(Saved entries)
Start of Block

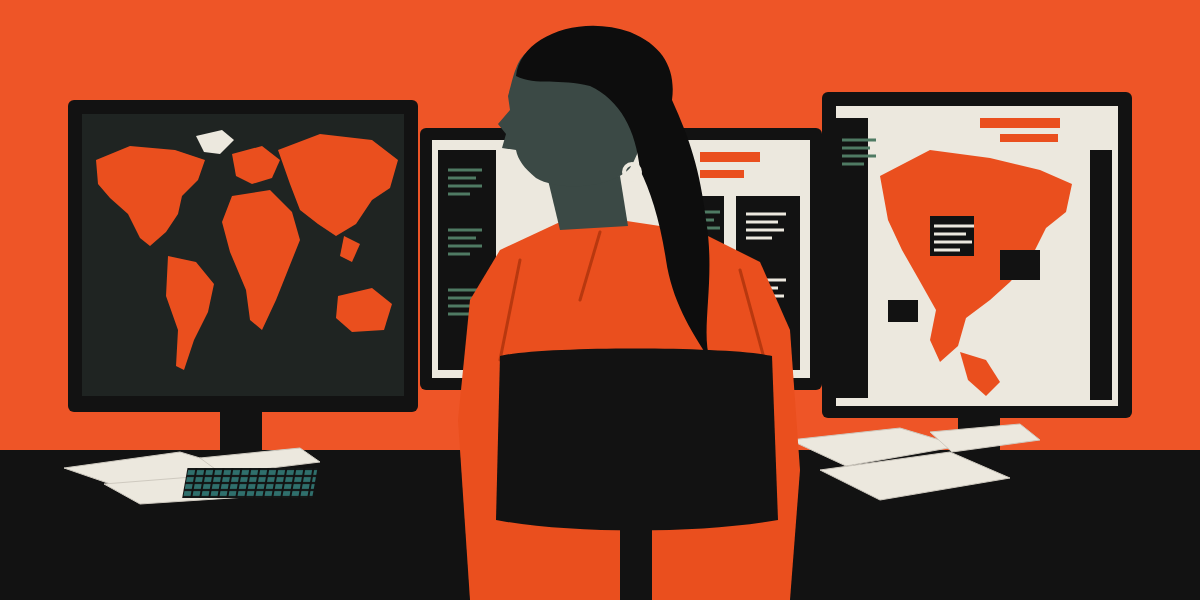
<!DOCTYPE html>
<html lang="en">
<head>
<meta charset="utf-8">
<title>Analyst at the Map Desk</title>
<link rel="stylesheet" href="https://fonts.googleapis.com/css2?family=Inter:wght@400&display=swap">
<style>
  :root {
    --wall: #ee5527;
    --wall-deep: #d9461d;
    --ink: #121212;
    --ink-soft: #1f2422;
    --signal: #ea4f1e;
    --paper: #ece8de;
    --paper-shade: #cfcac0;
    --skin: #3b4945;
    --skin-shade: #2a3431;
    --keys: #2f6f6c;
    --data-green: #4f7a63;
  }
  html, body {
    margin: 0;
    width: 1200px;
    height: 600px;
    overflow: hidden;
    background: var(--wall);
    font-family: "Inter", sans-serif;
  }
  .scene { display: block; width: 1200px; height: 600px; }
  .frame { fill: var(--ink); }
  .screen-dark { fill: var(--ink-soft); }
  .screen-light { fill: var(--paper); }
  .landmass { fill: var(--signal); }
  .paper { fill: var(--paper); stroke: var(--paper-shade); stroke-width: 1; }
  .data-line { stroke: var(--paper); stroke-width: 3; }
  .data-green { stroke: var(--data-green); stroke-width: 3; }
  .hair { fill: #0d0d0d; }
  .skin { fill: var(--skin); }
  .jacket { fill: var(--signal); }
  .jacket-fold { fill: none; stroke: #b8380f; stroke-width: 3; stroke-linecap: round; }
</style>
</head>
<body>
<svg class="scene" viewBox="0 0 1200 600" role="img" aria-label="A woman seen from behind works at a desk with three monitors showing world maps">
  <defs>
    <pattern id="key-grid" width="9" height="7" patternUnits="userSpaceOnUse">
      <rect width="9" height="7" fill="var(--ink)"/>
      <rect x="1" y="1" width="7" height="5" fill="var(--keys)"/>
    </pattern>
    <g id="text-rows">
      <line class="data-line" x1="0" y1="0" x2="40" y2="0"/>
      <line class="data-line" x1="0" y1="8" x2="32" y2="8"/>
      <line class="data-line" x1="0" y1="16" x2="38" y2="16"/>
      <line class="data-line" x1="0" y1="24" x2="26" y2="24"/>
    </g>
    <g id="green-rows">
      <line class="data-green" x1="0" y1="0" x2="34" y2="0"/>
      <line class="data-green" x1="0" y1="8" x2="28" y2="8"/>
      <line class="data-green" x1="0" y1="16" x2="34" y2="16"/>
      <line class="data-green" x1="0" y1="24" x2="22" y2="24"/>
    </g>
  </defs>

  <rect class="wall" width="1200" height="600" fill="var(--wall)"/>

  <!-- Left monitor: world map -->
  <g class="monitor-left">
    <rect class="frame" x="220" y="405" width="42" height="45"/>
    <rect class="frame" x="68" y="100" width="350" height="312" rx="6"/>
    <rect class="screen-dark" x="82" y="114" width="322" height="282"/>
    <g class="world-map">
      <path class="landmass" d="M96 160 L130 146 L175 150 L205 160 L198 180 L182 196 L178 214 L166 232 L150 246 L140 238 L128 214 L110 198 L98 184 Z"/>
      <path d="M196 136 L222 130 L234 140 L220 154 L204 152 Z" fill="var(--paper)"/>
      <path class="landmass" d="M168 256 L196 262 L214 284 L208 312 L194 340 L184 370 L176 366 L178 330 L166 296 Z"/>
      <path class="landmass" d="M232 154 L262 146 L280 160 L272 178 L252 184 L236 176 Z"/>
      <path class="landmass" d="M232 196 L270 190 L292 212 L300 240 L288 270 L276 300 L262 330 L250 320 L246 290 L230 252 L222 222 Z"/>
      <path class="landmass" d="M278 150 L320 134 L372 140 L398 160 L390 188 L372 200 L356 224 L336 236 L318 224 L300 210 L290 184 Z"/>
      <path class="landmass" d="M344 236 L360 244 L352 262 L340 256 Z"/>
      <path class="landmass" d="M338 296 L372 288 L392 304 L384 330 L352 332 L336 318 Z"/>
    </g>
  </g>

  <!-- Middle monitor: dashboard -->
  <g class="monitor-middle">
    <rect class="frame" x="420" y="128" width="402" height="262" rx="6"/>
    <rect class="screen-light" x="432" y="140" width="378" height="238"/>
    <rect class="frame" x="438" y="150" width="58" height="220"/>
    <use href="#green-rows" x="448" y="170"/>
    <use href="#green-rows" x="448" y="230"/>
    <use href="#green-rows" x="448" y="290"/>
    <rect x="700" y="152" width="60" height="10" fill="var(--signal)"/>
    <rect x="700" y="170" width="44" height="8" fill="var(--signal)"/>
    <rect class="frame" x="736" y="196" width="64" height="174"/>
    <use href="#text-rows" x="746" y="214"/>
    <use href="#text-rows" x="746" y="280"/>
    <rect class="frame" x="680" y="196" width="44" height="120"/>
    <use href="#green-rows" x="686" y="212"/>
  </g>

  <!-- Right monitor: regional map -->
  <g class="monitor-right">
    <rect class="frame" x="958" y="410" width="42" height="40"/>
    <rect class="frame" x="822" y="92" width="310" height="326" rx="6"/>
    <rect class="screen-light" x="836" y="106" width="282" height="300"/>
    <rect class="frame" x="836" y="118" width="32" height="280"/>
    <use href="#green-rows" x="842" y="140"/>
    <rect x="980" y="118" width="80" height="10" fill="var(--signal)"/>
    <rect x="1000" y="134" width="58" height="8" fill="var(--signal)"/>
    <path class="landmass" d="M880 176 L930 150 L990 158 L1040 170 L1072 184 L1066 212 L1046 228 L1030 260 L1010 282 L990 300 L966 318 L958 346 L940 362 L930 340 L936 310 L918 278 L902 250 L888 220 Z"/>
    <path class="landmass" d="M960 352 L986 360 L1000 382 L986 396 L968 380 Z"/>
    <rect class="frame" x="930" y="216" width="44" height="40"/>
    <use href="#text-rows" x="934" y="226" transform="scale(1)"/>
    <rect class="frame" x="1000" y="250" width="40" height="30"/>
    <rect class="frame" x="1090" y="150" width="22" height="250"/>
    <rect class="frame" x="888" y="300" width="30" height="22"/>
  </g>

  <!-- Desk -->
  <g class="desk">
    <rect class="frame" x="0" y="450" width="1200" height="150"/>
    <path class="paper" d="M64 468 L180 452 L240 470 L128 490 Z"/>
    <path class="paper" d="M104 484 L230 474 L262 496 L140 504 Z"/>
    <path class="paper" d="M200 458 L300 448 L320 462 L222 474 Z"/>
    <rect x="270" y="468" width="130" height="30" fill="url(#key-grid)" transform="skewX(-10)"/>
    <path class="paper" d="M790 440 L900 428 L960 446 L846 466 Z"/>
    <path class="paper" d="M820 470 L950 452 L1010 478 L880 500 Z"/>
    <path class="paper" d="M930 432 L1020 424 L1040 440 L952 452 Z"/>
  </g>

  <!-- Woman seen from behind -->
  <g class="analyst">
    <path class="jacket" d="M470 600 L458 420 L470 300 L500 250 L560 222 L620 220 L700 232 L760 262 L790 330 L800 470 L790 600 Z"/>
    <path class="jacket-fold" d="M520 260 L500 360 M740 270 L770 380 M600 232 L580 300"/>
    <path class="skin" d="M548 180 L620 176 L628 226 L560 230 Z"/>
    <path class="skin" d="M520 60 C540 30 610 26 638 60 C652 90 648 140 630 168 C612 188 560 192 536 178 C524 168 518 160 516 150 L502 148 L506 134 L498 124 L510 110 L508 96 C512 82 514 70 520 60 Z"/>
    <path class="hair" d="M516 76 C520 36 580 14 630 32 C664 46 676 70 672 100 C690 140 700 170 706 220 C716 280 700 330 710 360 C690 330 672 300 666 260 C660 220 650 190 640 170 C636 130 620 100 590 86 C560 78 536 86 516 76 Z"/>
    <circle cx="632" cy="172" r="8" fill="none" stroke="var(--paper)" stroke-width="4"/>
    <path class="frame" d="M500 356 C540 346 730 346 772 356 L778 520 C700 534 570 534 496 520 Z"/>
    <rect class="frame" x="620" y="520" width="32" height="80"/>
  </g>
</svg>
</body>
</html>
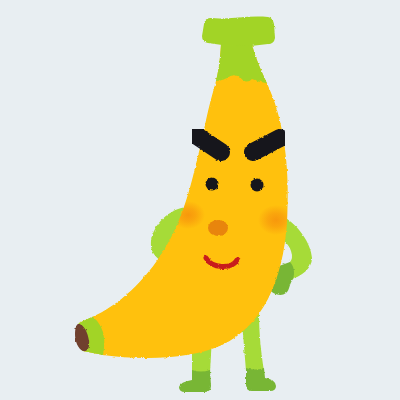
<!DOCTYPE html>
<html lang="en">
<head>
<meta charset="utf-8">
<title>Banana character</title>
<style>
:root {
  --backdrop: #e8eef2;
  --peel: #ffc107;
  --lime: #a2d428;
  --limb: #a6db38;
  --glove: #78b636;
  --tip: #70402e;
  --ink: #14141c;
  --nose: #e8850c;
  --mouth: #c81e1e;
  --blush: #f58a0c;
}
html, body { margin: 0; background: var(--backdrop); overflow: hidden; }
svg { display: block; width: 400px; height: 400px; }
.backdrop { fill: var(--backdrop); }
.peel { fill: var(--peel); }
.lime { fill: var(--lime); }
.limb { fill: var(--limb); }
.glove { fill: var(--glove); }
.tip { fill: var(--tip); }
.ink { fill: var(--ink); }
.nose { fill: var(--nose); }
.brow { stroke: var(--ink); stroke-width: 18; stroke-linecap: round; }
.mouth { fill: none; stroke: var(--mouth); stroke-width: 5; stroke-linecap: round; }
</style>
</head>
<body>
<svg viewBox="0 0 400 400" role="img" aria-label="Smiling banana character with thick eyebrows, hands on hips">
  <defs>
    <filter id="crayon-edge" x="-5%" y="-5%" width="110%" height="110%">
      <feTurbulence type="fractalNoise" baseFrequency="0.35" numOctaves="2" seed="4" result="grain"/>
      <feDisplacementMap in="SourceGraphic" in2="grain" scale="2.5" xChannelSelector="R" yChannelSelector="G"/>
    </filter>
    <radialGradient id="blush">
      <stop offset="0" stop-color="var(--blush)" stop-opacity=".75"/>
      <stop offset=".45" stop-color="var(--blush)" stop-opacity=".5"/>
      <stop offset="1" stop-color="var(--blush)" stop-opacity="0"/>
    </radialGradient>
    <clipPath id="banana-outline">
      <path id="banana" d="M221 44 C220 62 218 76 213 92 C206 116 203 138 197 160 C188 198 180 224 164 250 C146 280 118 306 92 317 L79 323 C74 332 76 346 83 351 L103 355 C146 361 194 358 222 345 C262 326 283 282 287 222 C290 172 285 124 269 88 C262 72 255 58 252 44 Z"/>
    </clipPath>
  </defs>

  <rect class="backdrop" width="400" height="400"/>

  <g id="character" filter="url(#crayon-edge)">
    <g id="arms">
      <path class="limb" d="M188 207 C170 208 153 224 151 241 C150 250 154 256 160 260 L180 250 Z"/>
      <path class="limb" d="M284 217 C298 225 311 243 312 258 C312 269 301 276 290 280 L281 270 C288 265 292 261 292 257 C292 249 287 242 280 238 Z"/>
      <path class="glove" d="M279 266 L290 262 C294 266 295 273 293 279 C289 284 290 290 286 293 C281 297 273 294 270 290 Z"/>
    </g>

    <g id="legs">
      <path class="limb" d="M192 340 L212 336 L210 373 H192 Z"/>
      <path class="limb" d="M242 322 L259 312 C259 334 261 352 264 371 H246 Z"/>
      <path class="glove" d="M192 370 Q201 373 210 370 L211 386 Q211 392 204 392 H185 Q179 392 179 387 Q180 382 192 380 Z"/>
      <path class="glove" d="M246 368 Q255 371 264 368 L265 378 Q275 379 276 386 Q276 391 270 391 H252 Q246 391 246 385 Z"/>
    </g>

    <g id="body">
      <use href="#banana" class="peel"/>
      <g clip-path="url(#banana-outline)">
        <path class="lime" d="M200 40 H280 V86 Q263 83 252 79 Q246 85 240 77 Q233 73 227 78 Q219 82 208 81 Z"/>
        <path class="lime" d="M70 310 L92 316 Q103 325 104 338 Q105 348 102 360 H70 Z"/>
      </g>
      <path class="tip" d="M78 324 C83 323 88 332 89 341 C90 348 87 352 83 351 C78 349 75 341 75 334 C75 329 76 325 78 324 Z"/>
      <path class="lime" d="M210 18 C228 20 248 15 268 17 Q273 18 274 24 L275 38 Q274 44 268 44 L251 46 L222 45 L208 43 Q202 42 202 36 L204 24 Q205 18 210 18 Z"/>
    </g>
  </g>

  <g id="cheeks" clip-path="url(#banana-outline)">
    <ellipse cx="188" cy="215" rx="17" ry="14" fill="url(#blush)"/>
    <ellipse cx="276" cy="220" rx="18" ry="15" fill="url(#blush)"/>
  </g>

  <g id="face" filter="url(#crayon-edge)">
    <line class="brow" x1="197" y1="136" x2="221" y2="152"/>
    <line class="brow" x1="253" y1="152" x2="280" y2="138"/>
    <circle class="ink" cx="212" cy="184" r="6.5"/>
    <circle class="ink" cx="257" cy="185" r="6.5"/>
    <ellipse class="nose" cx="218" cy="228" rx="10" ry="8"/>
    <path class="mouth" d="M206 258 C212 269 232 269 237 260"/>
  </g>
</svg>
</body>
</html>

End of Block

Your reply must be one number, namely the count of lines above that hold the string "landmass".

10